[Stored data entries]
==============================

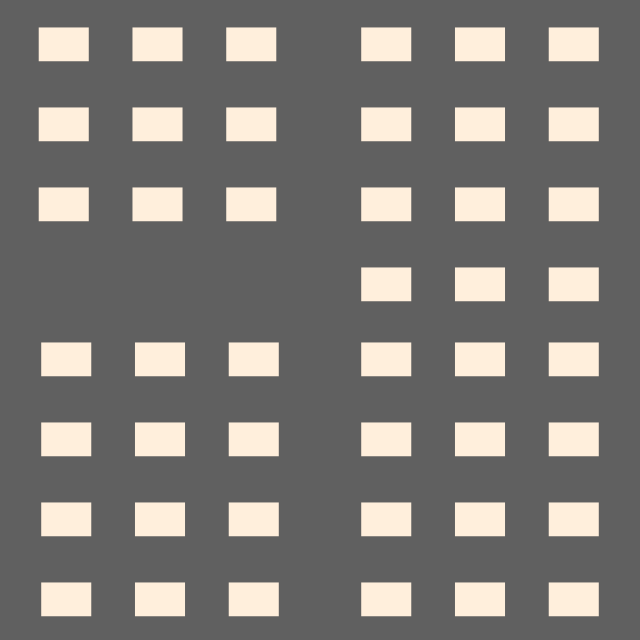
This pattern is drawn by a WebGL 2 fragment shader. Its source:

```glsl
#version 300 es
precision highp float;
// Flat grey facade with four blocks of cream windows, three columns each.
// Each block snaps the point to its nearest grid cell, clamped to the block's
// rows and columns, then takes the smoothed coverage of one rectangle.

#define WALL_COLOR vec3(0.378, 0.378, 0.378)
#define WINDOW_COLOR vec3(1.0, 0.938, 0.863)
#define PITCH vec2(0.1465, 0.125)
#define HALF_SIZE vec2(0.0391, 0.0264)
#define COLUMNS 3.0
#define LEFT_UPPER_X 0.0996
#define LEFT_LOWER_X 0.1035
#define RIGHT_X 0.6035
#define LOWER_Y 0.0635
#define UPPER_Y 0.5557

uniform vec2 u_resolution;
out vec4 fragColor;

// Coverage of an axis-aligned rectangle, smoothed over one pixel per axis
float rectCoverage(vec2 offset, vec2 halfSize, vec2 pixel) {
    vec2 cover = clamp(0.5 - (abs(offset) - halfSize) / pixel, 0.0, 1.0);
    return cover.x * cover.y;
}

// Grid of windows; firstCenter is the center of its lower left window
float windowBlock(vec2 p, vec2 firstCenter, float rows, vec2 pixel) {
    vec2 lastCell = vec2(COLUMNS, rows) - 1.0;
    vec2 cell = clamp(floor((p - firstCenter) / PITCH + 0.5), vec2(0.0), lastCell);
    return rectCoverage(p - firstCenter - cell * PITCH, HALF_SIZE, pixel);
}

void main() {
    vec2 pixel = 1.0 / u_resolution;
    vec2 p = gl_FragCoord.xy * pixel;

    // Lower blocks, four rows each
    float windows = windowBlock(p, vec2(LEFT_LOWER_X, LOWER_Y), 4.0, pixel);
    windows = max(windows, windowBlock(p, vec2(RIGHT_X, LOWER_Y), 4.0, pixel));

    // Upper blocks; the left one lacks its lowest row
    windows = max(windows, windowBlock(p, vec2(LEFT_UPPER_X, UPPER_Y + PITCH.y), 3.0, pixel));
    windows = max(windows, windowBlock(p, vec2(RIGHT_X, UPPER_Y), 4.0, pixel));

    fragColor = vec4(mix(WALL_COLOR, WINDOW_COLOR, windows), 1.0);
}
```
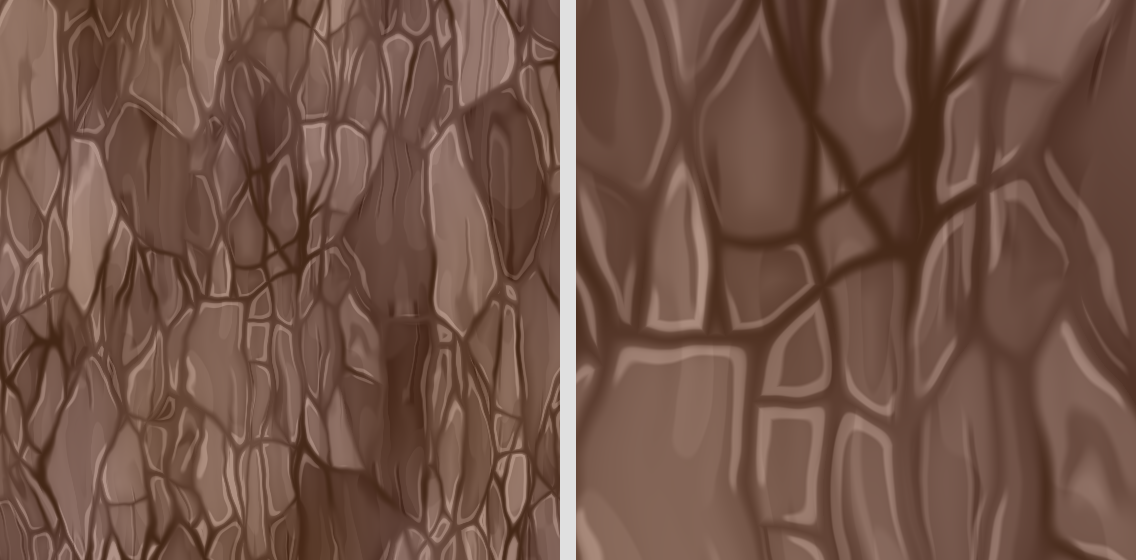
Left: the whole. Right: its middle third, enlarged.
Write a Shadertoy shader that draws this texture.

```glsl
vec2 hash22(vec2 p) {
    vec3 q = fract(p.xyx * vec3(0.1031, 0.1030, 0.0973));
    q += dot(q, q.yzx + 33.33);
    return fract((q.xx + q.yz) * q.zy);
}

float noise(vec2 p) {
    vec2 cell = floor(p), f = fract(p);
    f = f * f * (3.0 - 2.0 * f);
    float low = mix(hash22(cell).x, hash22(cell + vec2(1, 0)).x, f.x);
    float high = mix(hash22(cell + vec2(0, 1)).x, hash22(cell + 1.0).x, f.x);
    return mix(low, high, f.y);
}

vec2 warp(vec2 p) {
    return vec2(noise(p), noise(p + 37.7)) - 0.5;
}

// Stretched Voronoi plates: x = rounded distance to the edge, y = plate random
vec2 plates(vec2 uv, vec2 scale) {
    vec2 p = uv * scale, base = floor(p), home = base, toHome = vec2(0);
    float nearest = 1e3;
    for (int j = -1; j <= 1; j++)
    for (int i = -1; i <= 1; i++) {
        vec2 cell = base + vec2(i, j);
        vec2 r = cell + hash22(cell) - p;
        if (dot(r, r) < nearest) {
            nearest = dot(r, r);
            home = cell;
            toHome = r;
        }
    }
    float sum = 1e-9;
    for (int j = -2; j <= 2; j++)
    for (int i = -2; i <= 2; i++) {
        if (i == 0 && j == 0) continue;
        vec2 cell = home + vec2(i, j);
        vec2 r = cell + hash22(cell) - p;
        vec2 across = r - toHome;
        float d = dot(0.5 * (r + toHome), across) / length(across * scale);
        sum += exp(-260.0 * d);
    }
    return vec2(-log(sum) / 260.0, hash22(home + 71.3).y);
}

void mainImage(out vec4 fragColor, in vec2 fragCoord) {
    vec2 uv = fragCoord / iResolution.y;

    // Wavy, then ragged outlines
    vec2 p = uv + 0.055 * warp(uv * vec2(5, 4));
    p += 0.018 * warp(uv * vec2(19, 13) + 5.0);
    p += 0.004 * warp(uv * vec2(65, 45) + 9.0);

    // Broad plates, about half of them split into slivers
    vec2 broad = plates(p, vec2(9, 3.8));
    vec2 sliver = plates(p + 3.1, vec2(19, 6.5));
    bool isSplit = fract(broad.y * 17.0) > 0.42;
    float edge = isSplit ? min(broad.x, sliver.x + 0.001) : broad.x;
    float id = isSplit ? mix(broad.y, sliver.y, 0.6) : broad.y;
    float tone = 0.53 + 0.65 * (id - 0.5) + 0.5 * (noise(uv * vec2(4, 3) + 2.0) - 0.5);

    // Flat painterly patches along the grain
    vec2 grain = p + id * 7.0;
    float patches = noise(grain * vec2(34, 7));
    tone += 0.10 * smoothstep(0.62, 0.66, patches);
    tone -= 0.13 * smoothstep(0.36, 0.32, patches) * smoothstep(0.035, 0.01, edge);
    tone += 0.08 * (noise(grain * vec2(90, 8)) - 0.5);

    // Long hairline fissures with a pale lip
    float fissure = noise(grain * vec2(36, 3.5) + 50.0) - 0.5;
    float broken = smoothstep(0.45, 0.6, noise(grain * vec2(22, 9) + 80.0));
    tone -= 0.22 * broken * smoothstep(0.07, 0.02, abs(fissure));
    tone += 0.15 * broken * smoothstep(0.05, 0.01, abs(fissure - 0.11));

    // Soft shade and broken pale rims beside the cracks
    tone -= 0.14 * exp(-max(edge, 0.0) / 0.011);
    float rim = noise(p * vec2(32, 15) + 20.0);
    float outer = 0.006 + 0.012 * max(rim - 0.4, 0.0);
    float band = smoothstep(0.0045, 0.0065, edge) * smoothstep(outer + 0.003, outer, edge);
    tone += 0.38 * band * smoothstep(0.42, 0.58, rim);

    // Cracks of varied depth, with a few deep pits
    float depth = noise(uv * vec2(11, 8) + 60.0);
    float width = 0.005 + 0.006 * noise(p * vec2(24, 13) + 15.0);
    tone = mix(0.34 - 0.36 * depth, tone, smoothstep(-0.001, width, edge));
    float pit = smoothstep(0.62, 0.85, depth) * smoothstep(0.009, 0.0, edge);
    tone = clamp(tone, -0.1, 1.08);

    // Brown ramp, drifting between rosy and olive
    vec3 color = vec3(0.31, 0.19, 0.14) + 0.35 * tone;
    color += vec3(0.0, 0.005, 0.04) * (noise(uv * vec2(7, 4) + 90.0) - 0.5);
    color = mix(color, vec3(0.25, 0.14, 0.07), 0.8 * pit);
    fragColor = vec4(color, 1.0);
}
```
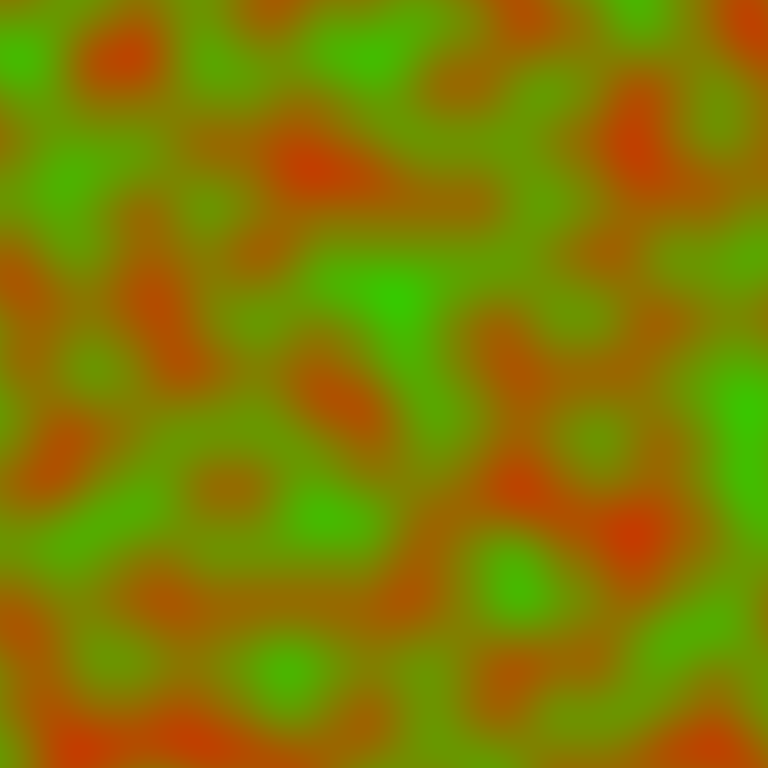
A Shadertoy shader for this texture:

```glsl
const float CELLS = 6.667;                 // lattice cells across the canvas
const float CONTRAST = 0.5;                // noise amplitude in the colour blend
const float BALANCE = 0.505;               // blend value where the noise is zero
const float DIRECTIONS = 8.0;              // evenly spaced gradient directions
const uint SEED = 17u;
const vec3 GREEN = vec3(0.0, 1.0, 0.0);
const vec3 RED = vec3(1.0, 0.0, 0.0);
const float TAU = 6.28319;

// Integer hash of a lattice point
uint hash(ivec2 p) {
    uint h = uint(p.x) * 1597334677u ^ (uint(p.y) + SEED) * 3812015801u;
    h = (h ^ (h >> 16)) * 2146121005u;
    h = (h ^ (h >> 15)) * 2221713035u;
    return h ^ (h >> 16);
}

// Unit gradient along one of the allowed directions
vec2 gradient(ivec2 p) {
    float angle = TAU * float(hash(p) >> 8 & 1023u) / 1024.0;
    angle = floor(angle / TAU * DIRECTIONS) * TAU / DIRECTIONS;
    return vec2(cos(angle), sin(angle));
}

// Gradient noise with quintic interpolation
float gradientNoise(vec2 p) {
    ivec2 cell = ivec2(floor(p));
    vec2 f = fract(p);
    vec2 fade = f * f * f * (f * (f * 6.0 - 15.0) + 10.0);
    float sum = 0.0;
    for (int j = 0; j < 2; j++) {
        for (int i = 0; i < 2; i++) {
            ivec2 corner = ivec2(i, j);
            vec2 weight = mix(1.0 - fade, fade, vec2(corner));
            sum += weight.x * weight.y * dot(gradient(cell + corner), f - vec2(corner));
        }
    }
    return sum;
}

void mainImage(out vec4 fragColor, in vec2 fragCoord) {
    // Lattice starts at the upper left corner
    vec2 uv = fragCoord / iResolution.y;
    uv.y = 1.0 - uv.y;

    float blend = BALANCE + CONTRAST * gradientNoise(uv * CELLS);
    fragColor = vec4(mix(GREEN, RED, clamp(blend, 0.0, 1.0)), 1.0);
}
```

==============================

Check every line of the data above for the string "along", and copy those that have it.

    // Flat painterly patches along the grain
// Unit gradient along one of the allowed directions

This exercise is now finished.